    get { return base.ImageIndex; }
        
    set { base.ImageIndex = value; }
    }

    [Browsable(false)]
    public new ImageList ImageList
    {
        
    get { return base.ImageList; }
        
    set { base.ImageList = value; }
    }

    [Browsable(false)]
    public new int SelectedImageIndex
    {
        
    get { return base.SelectedImageIndex; }
        
    set { base.SelectedImageIndex = value; }
    }

    The end result is something pretty similar to the Visual Studio Tree View control that is aware of Visual Styles.

    UPDATE:
    Here are some screen shots at different states:

    No Theming With Theming
    No Visual Styles
    With Theming
    And Visual Styles

    Comments

    Eric said:

    I see this construction:
    bool isAppropriateOS = os.Platform == PlatformID.Win32NT && os.Version.Major >= 5 && os.Version.Minor >= 1;
    in a number of examples, and every time I am struck -- it's not future proof.

    What happens if Longhorn comes out with a version number of 6.0?
    os.Version.Major >= 5 && os.Version.Minor >= 1
    will be false, even though it will support themes.
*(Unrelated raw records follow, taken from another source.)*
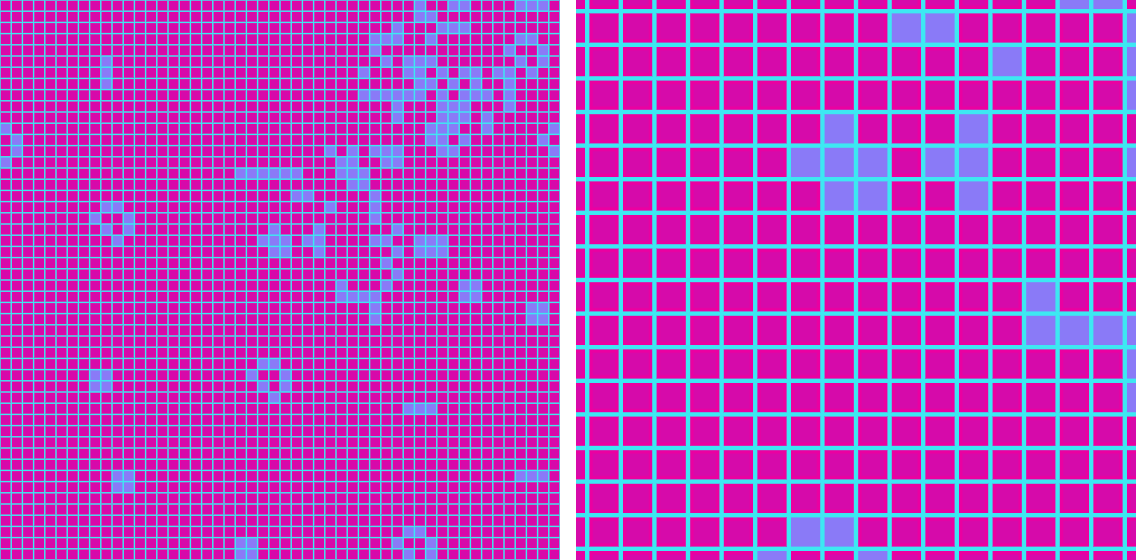
Left: the whole. Right: its middle third, enlarged.
Write a three.js fragment shader that draws this pattern.

```glsl
#define CELLS 50.0
#define LINE_WIDTH 0.13
#define RIM_WIDTH 0.1
#define COLONIES 15
#define CLUMP_CENTRE vec2(31.0, 29.0)
#define CLUMP_STEP vec2(7.0, 14.0)
#define CLUMP_RADIUS 7.5
#define CLUMP_DENSITY 0.42
#define GROUND vec3(0.84, 0.04, 0.665)
#define RIM vec3(0.92, 0.0, 0.63)
#define LIVE vec3(0.54, 0.48, 0.97)
#define LINE vec3(0.24, 0.91, 0.95)

varying vec2 vUv;

float hash(vec2 p) {
  vec3 q = fract(vec3(p.xyx) * 0.1031);
  q += dot(q, q.yzx + 33.33);
  return fract((q.x + q.y) * q.z);
}

// Random soup, densest around two clump centres on the wrapped board
float soup(vec2 cell) {
  float density = 0.0;
  for (int i = 0; i < 2; i++) {
    vec2 centre = CLUMP_CENTRE + float(i) * CLUMP_STEP;
    vec2 d = mod(cell - centre + 0.5 * CELLS, CELLS) - 0.5 * CELLS;
    density = max(density, exp(-dot(d, d) / (CLUMP_RADIUS * CLUMP_RADIUS)));
  }
  return step(hash(mod(cell, CELLS) + 7.0), CLUMP_DENSITY * density);
}

// One generation of the birth-on-3, survive-on-2-or-3 rule
bool clump(vec2 cell) {
  float neighbours = 0.0;
  for (int y = -1; y <= 1; y++) {
    for (int x = -1; x <= 1; x++) {
      neighbours += soup(cell + vec2(float(x), float(y)));
    }
  }
  float self = soup(cell);
  neighbours -= self;
  return abs(neighbours - 3.0) < 0.5 || (self > 0.5 && abs(neighbours - 2.0) < 0.5);
}

bool block(vec2 p) { return max(p.x, p.y) < 1.5; }

bool bar(vec2 p) { return p.y < 0.5 && p.x < 2.5; }

// Ring of seven cells with one dented corner
bool loaf(vec2 p) {
  vec2 q = abs(p - 1.5);
  bool ring = abs(q.x + q.y - 2.0) < 0.1 && p.x + p.y > 1.5;
  return ring || distance(p, vec2(1.0)) < 0.1;
}

// Small settled shapes spread evenly over the wrapped board
bool colony(vec2 cell) {
  for (int i = 0; i < COLONIES; i++) {
    float n = float(i);
    vec2 corner = floor(fract(n * vec2(0.7549, 0.5698) + vec2(0.16, 0.3)) * CELLS);
    vec2 p = mod(cell - corner, CELLS);
    if (hash(vec2(n, 3.0)) < 0.5) p = p.yx;
    float kind = mod(n, 3.0);
    if (kind < 0.5 ? block(p) : kind < 1.5 ? loaf(p) : bar(p)) return true;
  }
  return false;
}

void main() {
  vec2 grid = vUv * CELLS;
  vec2 cell = min(floor(grid), CELLS - 1.0);
  vec2 toLine = 0.5 - abs(fract(grid) - 0.5);

  // Cell fill, with a hotter rim beside the lines of empty cells
  float nearest = min(toLine.x, toLine.y);
  float edge = 0.5 * LINE_WIDTH + RIM_WIDTH;
  float rim = 1.0 - smoothstep(edge - 0.03, edge + 0.03, nearest);
  bool alive = colony(cell) || clump(cell);
  vec3 colour = alive ? LIVE : mix(GROUND, RIM, rim);

  // Grid lines centred on the cell borders
  vec2 cover = clamp((0.5 * LINE_WIDTH - toLine) / fwidth(grid) + 0.5, 0.0, 1.0);
  colour = mix(colour, LINE, max(cover.x, cover.y));
  gl_FragColor = vec4(colour, 1.0);
}
```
In fact, the *only* construct this is valid for is Windows XP (and possible 2003?). If that's the intent, that's fine, but it seems to me that this error is often made when the programmer meant to say "XP and above".

    The line should be
    bool isAppropriateOS = os.Platform == PlatformID.Win32NT && ((os.Version.Major == 5 && os.Version.Minor >= 1) || os.Version.Major > 5);
    # September 25, 2004 6:00 PM

    Erik Porter said:

    That's very true, but the software we make is usually for small to medium businesses. Most of them won't switch to LongHorn and even if they did, when is it coming out again? ;)

    If you really want to get technical about it, the code you provided won't work in the future either. What about 64 bit Windows? The os.Platform won't be Win32NT, right?

    For the sake of cleanliness though, I changed it to your code...thanks!
    # September 25, 2004 6:10 PM

    nospamplease75@yahoo.com (Haacked) said:

    Hey man, congratulations on getting engaged!
    # September 26, 2004 4:57 AM

    Cory Smith said:

    Thanks for the linkage :-D and thanks again to Raghavendra for providing the answer.
    # September 27, 2004 2:10 PM

    Jay said:

    Dear Erik,
    I do not want to dispaly the checkBox for the root nodes. For the subsequent Nodes I want the functionality same as the TriStateTreeView component. How do I go for It?

    Regards,

    Jay
    # October 21, 2004 9:10 AM

    Erik Porter said:

    Hi Jay, offhand, I honestly don't know, but I'd imagine if you just make a new boolean property on the control (maybe something like ShowRootCheckBox) and then put where in the code the checkbox image is shown, check if it's the root node and that property is set to true and show it or don't show it. Sorry I don't have time to code it.
    # October 21, 2004 2:00 PM

    Jay said:

    Dear Erik,
    Thanks a lot, I will try.
    Regards,
    Jay.
    # October 22, 2004 12:48 AM